## Task details
State the number of lines in these records that include the string "tick", and say nothing more.

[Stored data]
>>>

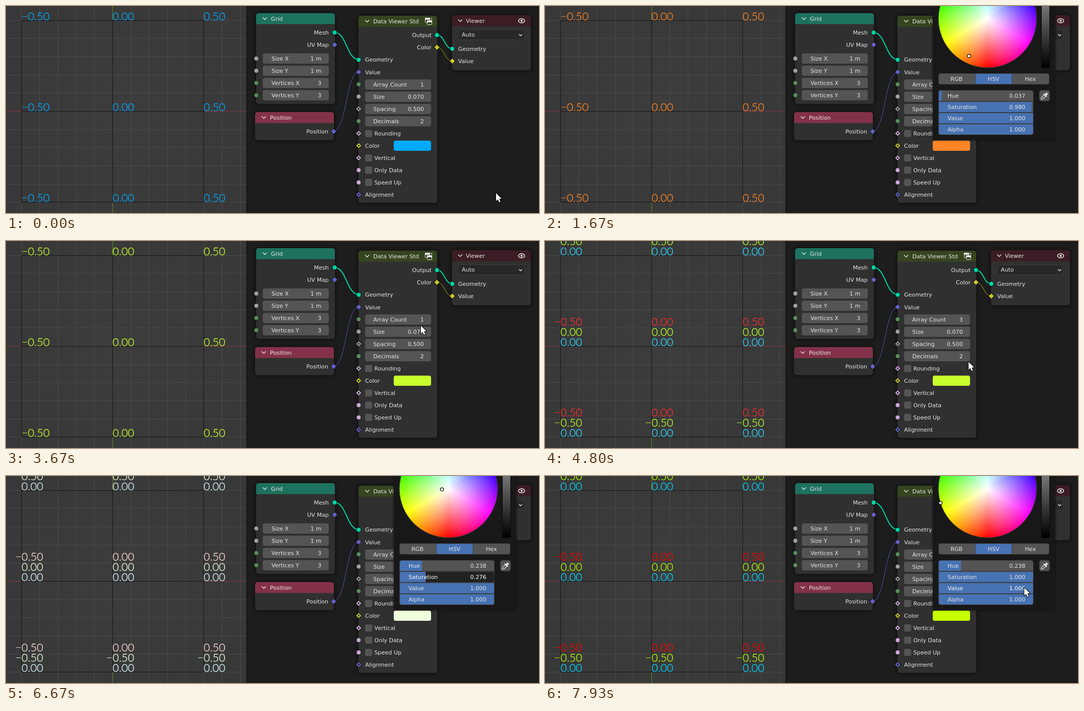
Write an HTML page with a canvas that moves like this. It is 1042 px wide and 406 px high and loops after 8000 ms.

```html
<!DOCTYPE html>
<html lang="en">
<head>
<meta charset="utf-8">
<title>Node editor colour picker</title>
<style>
  html, body { margin: 0; width: 100%; height: 100%; overflow: hidden; background: #1d1d1d; }
  canvas { display: block; }
</style>
</head>
<body>
<canvas id="stage" width="1042" height="406"></canvas>
<script>
const ctx = document.getElementById('stage').getContext('2d');
const LOOP = 8000;
const TEXT = '#e6e6e6', FIELD = '#545454', HOVER = '#656565', EDIT = '#222222', BLUE = '#4772b3', EDGE = '#3d3d3d';
const TEAL = '#00d6a3', VECTOR = '#6363c7', INT = '#598c5c', FLOAT = '#a1a1a1', BOOL = '#cca6d6', COLOR = '#c7c729';
const WHEEL = { x: 865, y: 25, r: 96 };

// Keyframes: [time, ...values]
const CURSOR = [
  [0, 958, 367], [70, 956, 366], [300, 880, 325], [530, 797, 270], [670, 797, 270], [930, 920, 40],
  [2400, 788, 45], [2530, 800, 68], [2800, 934, 276], [2870, 938, 287], [3000, 880, 280], [3130, 812, 266],
  [3270, 812, 266], [3670, 811, 166], [3800, 814, 152], [4470, 814, 152], [4600, 854, 190],
  [4800, 828, 237], [4870, 822, 243], [5000, 808, 258], [5200, 797, 267], [5470, 797, 267],
  [5800, 880, 225], [6130, 942, 196], [7700, 942, 198], [7800, 950, 212], [7930, 937, 219]
];
const MARKER = [
  [930, 920, 40], [1130, 903, 90], [1300, 866, 112], [1470, 843, 106], [1530, 840, 104],
  [1670, 829, 98], [1870, 803, 78], [2070, 790, 52], [2200, 788, 45]
];
const SATURATION = [[6270, .975], [6670, .276], [6870, .02], [7130, .02], [7600, 1]];

function at(keys, t) {
  const i = keys.findIndex(k => k[0] > t);
  if (i === 0) return keys[0].slice(1);
  if (i < 0) return keys[keys.length - 1].slice(1);
  const a = keys[i - 1], b = keys[i], p = (t - a[0]) / (b[0] - a[0]);
  return a.slice(1).map((v, j) => v + (b[j + 1] - v) * p);
}
const within = (t, a, b) => t >= a && t < b;

// Colour: the sliders hold linear HSV, the wheel shows display HSV.
const encode = v => v <= .0031308 ? v * 12.92 : 1.055 * v ** (1 / 2.4) - .055;
const decode = v => v <= .04045 ? v / 12.92 : ((v + .055) / 1.055) ** 2.4;
const toRgb = (h, s) => [5, 3, 1].map(n => {
  const k = (n + h * 6) % 6;
  return 1 - s * Math.max(0, Math.min(k, 4 - k, 1));
});
function toHs([r, g, b]) {
  const max = Math.max(r, g, b), d = max - Math.min(r, g, b);
  if (!d) return [0, 0];
  const h = max === r ? (g - b) / d + 6 : max === g ? (b - r) / d + 2 : (r - g) / d + 4;
  return [h % 6 / 6, d / max];
}
const display = (h, s) => toRgb(h, s).map(encode);
const css = rgb => `rgb(${rgb.map(v => Math.round(v * 255))})`;

function pickedColor(t) {
  if (t < 930) return [.6, 1];
  if (t >= 6270) return [.238, at(SATURATION, t)[0]];
  const [x, y] = at(MARKER, t), dx = x - WHEEL.x, dy = y - WHEEL.y;
  const hue = (Math.atan2(-dx, dy) / (2 * Math.PI) + 1) % 1;
  return toHs(toRgb(hue, Math.min(1, Math.hypot(dx, dy) / WHEEL.r)).map(decode));
}

// Drawing helpers
function box(x, y, w, h, fill, r = 4, stroke) {
  ctx.beginPath();
  ctx.roundRect(x, y, w, h, r);
  ctx.fillStyle = fill;
  ctx.fill();
  if (stroke) line(stroke);
}
function line(color, width = 1) {
  ctx.strokeStyle = color;
  ctx.lineWidth = width;
  ctx.stroke();
}
function poly(points, close) {
  ctx.beginPath();
  points.forEach(([x, y]) => ctx.lineTo(x, y));
  if (close) ctx.closePath();
}
function label(str, x, y, align = 'left', color = TEXT) {
  ctx.font = '11px "DejaVu Sans", sans-serif';
  ctx.textAlign = align;
  ctx.fillStyle = color;
  ctx.fillText(str, x, y + 4);
}
function chevron(x, y, s = 4) {
  poly([[x - s, y - s / 2], [x, y + s / 2], [x + s, y - s / 2]]);
  line(TEXT, 1.3);
}
function socket(x, y, color, kind = 'circle') {
  if (kind === 'circle') {
    ctx.beginPath();
    ctx.arc(x, y, 4.6, 0, 7);
  } else poly([[x, y - 5.5], [x + 5.5, y], [x, y + 5.5], [x - 5.5, y]], true);
  ctx.fillStyle = color;
  ctx.fill();
  line('#111');
  if (kind === 'dot') {
    ctx.beginPath();
    ctx.arc(x, y, 1.7, 0, 7);
    ctx.fillStyle = '#111';
    ctx.fill();
  }
}
function link(x1, y1, x2, y2, color, width) {
  const middle = (x1 + x2) / 2;
  ctx.beginPath();
  ctx.moveTo(x1, y1);
  ctx.bezierCurveTo(middle, y1, middle, y2, x2, y2);
  line('rgba(0,0,0,.4)', width + 1.5);
  line(color, width);
}
function shadowed(draw, blur) {
  ctx.save();
  ctx.shadowColor = 'rgba(0,0,0,.6)';
  ctx.shadowBlur = blur;
  draw();
  ctx.restore();
}
function node(x, y, w, h, color, title, chevronX, titleX) {
  shadowed(() => box(x - 1, y - 1, w + 2, h + 2, '#141414', 6), 8);
  box(x, y, w, h, '#303030', 5);
  box(x, y, w, 21.5, color, [5, 5, 0, 0]);
  chevron(chevronX, y + 10.5);
  label(title, titleX, y + 10.5);
}
function field(x, y, name, value, valueX, labelX, fill = FIELD) {
  box(x, y - 10, 129, 20, fill);
  label(name, labelX, y);
  label(value, valueX, y, 'right');
}

function viewport(base, s, count) {
  const bg = ctx.createRadialGradient(235, 203, 40, 235, 203, 330);
  bg.addColorStop(0, '#3c3c3c');
  bg.addColorStop(1, '#373737');
  ctx.fillStyle = bg;
  ctx.fillRect(0, 0, 470, 406);
  const hline = (y, x1, x2, color) => { ctx.fillStyle = color; ctx.fillRect(x1, Math.round(y), x2 - x1, 1); };
  const vline = (x, y1, y2, color) => { ctx.fillStyle = color; ctx.fillRect(Math.round(x), y1, 1, y2 - y1); };
  for (let k = -5; k <= 7; k++) {
    vline(208 + k * 35.65, 0, 406, '#4a4a4a');
    hline(206 + k * 35.65, 0, 470, '#4a4a4a');
  }
  hline(206, 0, 470, '#833541');
  vline(208, 0, 406, '#5d8a1e');
  const columns = [30, 208, 386], rows = [28, 206, 384];
  rows.forEach(y => hline(y, 30, 387, '#161616'));
  columns.forEach(x => vline(x, 28, 385, '#161616'));

  const colors = count === 1 ? [base] : [0, .255, .555].map(h => display(h, s));
  ctx.font = '300 21.5px Lato, sans-serif';
  ctx.textAlign = 'left';
  columns.forEach((x, i) => rows.forEach((y, j) => {
    [(i - 1) / 2, (1 - j) / 2, 0].slice(0, count).forEach((value, n) => {
      const minus = value < 0 ? '\u2212' : '';
      const hang = count > 1 ? ctx.measureText(minus).width : 0;
      const glyphs = [minus + Math.abs(value).toFixed(2), x + .3 - hang, y - 20 * (count - 1 - n) - .5];
      ctx.fillStyle = ctx.strokeStyle = css(colors[n]);
      ctx.lineWidth = .35;
      ctx.fillText(...glyphs);
      ctx.strokeText(...glyphs);
    });
  }));
}

function groupIcon(x, y) {
  box(x + .5, y + .5, 9, 9, '#36451f', 1, TEXT);
  box(x, y, 10, 4, TEXT, 1);
  box(x + 4.5, y + 5.5, 9, 8, '#36451f', 1, TEXT);
  box(x + 4, y + 5, 10, 4, TEXT, 1);
  poly([[x + 11, y + 1], [x + 13.5, y + 1], [x + 13.5, y + 4]]);
  line(TEXT);
}

function nodes(base, count, cursor, t) {
  ctx.fillStyle = '#1d1d1d';
  ctx.fillRect(470, 0, 572, 406);
  ctx.fillStyle = '#151515';
  ctx.fillRect(470, 0, 2, 406);
  ctx.fillStyle = '#222';
  for (let x = 494; x < 1042; x += 36.5)
    for (let y = 17; y < 406; y += 36.5) ctx.fillRect(Math.round(x), Math.round(y), 1, 1);

  node(489, 14, 154, 178, '#1d725e', 'Grid', 506, 518);
  label('Mesh', 631, 52, 'right');
  label('UV Map', 631, 76, 'right');
  [['Size X', '1 m'], ['Size Y', '1 m'], ['Vertices X', '3'], ['Vertices Y', '3']]
    .forEach(([name, value], i) => field(502, 103 + i * 24, name, value, 616.5, 519));

  node(487, 208, 154, 55, '#83314a', 'Position', 504, 516);
  label('Position', 630, 246, 'right');

  node(689, 19, 154, 367, '#36451f', 'Data Viewer Std', 706, 718);
  groupIcon(819, 23);
  label('Output', 832, 57, 'right');
  label('Color', 832, 81, 'right');
  label('Geometry', 702, 105);
  label('Value', 702, 130);
  const popupOpen = isPopupOpen(t);
  const hovered = y => !popupOpen && within(cursor[0], 702, 831) && Math.abs(cursor[1] - y) < 10;
  [['Array Count', count], ['Size', '0.070'], ['Spacing', '0.500'], ['Decimals', '2']].forEach(([name, value], i) => {
    const y = 154 + i * 24, editing = !i && within(t, 4070, 4470);
    field(702, y, name, value, 817, 718, editing ? EDIT : hovered(y) ? HOVER : FIELD);
  });
  [['Rounding', 250], ['Vertical', 298], ['Only Data', 322], ['Speed Up', 346]].forEach(([name, y]) => {
    box(702, y - 7, 14, 14, hovered(y) ? HOVER : FIELD, 3);
    label(name, 720, y);
  });
  label('Color', 702, 274);
  box(758, 264, 73, 20, css(base));
  label('Alignment', 702, 370);

  node(872, 18, 154, 108, '#3c1d26', 'Viewer', 888, 899);
  ctx.beginPath();
  ctx.ellipse(1008, 29, 6, 4, 0, 0, 7);
  line(TEXT, 1.5);
  ctx.beginPath();
  ctx.arc(1008, 29, 2, 0, 7);
  ctx.fillStyle = TEXT;
  ctx.fill();
  box(883.5, 46.5, 130, 20, '#282828', 4, EDGE);
  label('Auto', 891, 56);
  chevron(1006, 57, 3);
  label('Geometry', 884, 84);
  label('Value', 884, 108);

  link(642.5, 52, 689.5, 105, TEAL, 2);
  link(640.5, 246, 689.5, 129.5, VECTOR, 1);
  link(842.5, 57, 872.5, 84, TEAL, 2);
  link(842.5, 81, 872.5, 108, COLOR, 1);

  [[642.5, 52, TEAL], [642.5, 76, VECTOR, 'diamond'], [489.5, 103, FLOAT], [489.5, 127, FLOAT],
   [489.5, 151, INT], [489.5, 175, INT], [640.5, 246, VECTOR, 'diamond'],
   [842.5, 57, TEAL], [842.5, 81, COLOR, 'diamond'], [872.5, 84, TEAL], [872.5, 108, COLOR, 'diamond']
  ].forEach(s => socket(...s));
  [[TEAL], [VECTOR, 'diamond'], [INT], [FLOAT], [FLOAT, 'dot'], [INT], [BOOL, 'dot'], [COLOR, 'dot'],
   [BOOL, 'dot'], [BOOL], [BOOL], [VECTOR, 'dot']
  ].forEach(([color, kind], i) => socket(689.5, 105.5 + i * 24.05, color, kind));
}

function popup(base, h, s, cursor, t) {
  shadowed(() => box(758, -120, 239.5, 383, '#181818', 4), 4);

  const { x, y, r } = WHEEL;
  const hues = ctx.createConicGradient(Math.PI / 2, x, y);
  for (let i = 0; i <= 6; i++) hues.addColorStop(i / 6, css(toRgb(i / 6 % 1, 1)));
  const white = ctx.createRadialGradient(x, y, 0, x, y, r);
  white.addColorStop(0, '#fff');
  white.addColorStop(1, 'rgba(255,255,255,0)');
  ctx.beginPath();
  ctx.arc(x, y, r, 0, 7);
  for (const fill of [hues, white]) {
    ctx.fillStyle = fill;
    ctx.fill();
  }
  line(EDGE);
  const [hue, sat] = toHs(base), angle = hue * 2 * Math.PI;
  ctx.beginPath();
  ctx.arc(x - Math.sin(angle) * sat * r, y + Math.cos(angle) * sat * r, 3.2, 0, 7);
  ctx.fillStyle = '#fff';
  ctx.fill();
  line('#000', 1.2);

  const ramp = ctx.createLinearGradient(0, 0, 0, 121);
  ramp.addColorStop(0, '#757575');
  ramp.addColorStop(1, '#000');
  box(970.5, -71, 16, 192, ramp, 2, '#080808');

  box(769.5, 132.5, 216, 21, FIELD, 4, EDGE);
  box(841, 132.5, 72, 21, BLUE, 0, EDGE);
  [['RGB', 804.5], ['HSV', 877], ['Hex', 949]].forEach(([name, cx]) => label(name, cx, 143, 'center'));

  [['Hue', h], ['Saturation', s], ['Value', 1], ['Alpha', 1]].forEach(([name, value], i) => {
    const cy = 176 + i * 22, editing = i === 1 && within(t, 6270, 7700);
    const hover = within(cursor[0], 769, 954) && Math.abs(cursor[1] - cy) < 11 && !within(t, 930, 2470);
    const color = editing || hover ? '#fff' : TEXT;
    const outline = new Path2D();
    outline.roundRect(769.5, cy - 10.5, 185, 21, i === 0 ? [4, 4, 0, 0] : i === 3 ? [0, 0, 4, 4] : 0);
    ctx.save();
    ctx.clip(outline);
    ctx.fillStyle = editing ? EDIT : FIELD;
    ctx.fillRect(769, cy - 11, 186, 22);
    ctx.fillStyle = BLUE;
    ctx.fillRect(769, cy - 11, 186 * value, 22);
    ctx.restore();
    ctx.strokeStyle = EDGE;
    ctx.lineWidth = 1;
    ctx.stroke(outline);
    label(name, 787, cy, 'left', color);
    label(value.toFixed(3), 939, cy, 'right', color);
  });

  box(966.5, 165.5, 20, 21, FIELD, 4, EDGE);
  poly([[970, 183], [971, 179], [976, 174], [979, 177], [974, 182]], true);
  line(TEXT, 1.2);
  poly([[975, 172], [981, 178]]);
  line(TEXT, 2);
  poly([[978, 175], [982, 171]]);
  line(TEXT, 4);
}

function pointer([x, y]) {
  const shape = [[0, 0], [0, 15.5], [3.6, 12.2], [6, 18], [8.6, 16.9], [6.2, 11.3], [11, 11]];
  poly(shape.map(([dx, dy]) => [x + dx, y + dy]), true);
  line('#000', 2);
  ctx.fillStyle = '#fff';
  ctx.fill();
}

const isPopupOpen = t => within(t, 670, 2950) || t >= 5470;
const isPointerHidden = t => within(t, 930, 2470) || within(t, 4070, 4470) || within(t, 6270, 7700);

function render(now) {
  // The screen refreshes 15 times a second.
  const tick = Math.floor((now % LOOP + 5) * .015);
  const t = Math.min(Math.round(tick * 20 / 3) * 10, LOOP - 1);
  const [h, s] = pickedColor(t), base = display(h, s);
  const count = t < 4200 ? 1 : t < 4330 ? 2 : 3;
  const cursor = at(CURSOR, t);
  ctx.lineJoin = 'round';
  viewport(base, s, count);
  nodes(base, count, cursor, t);
  if (isPopupOpen(t)) popup(base, h, s, cursor, t);
  if (!isPointerHidden(t)) pointer(cursor);
}

let start;
function loop(now) {
  start ??= now;
  render(now - start);
  requestAnimationFrame(loop);
}
render(0);
requestAnimationFrame(loop);
</script>
</body>
</html>
```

<<<

## Reply
2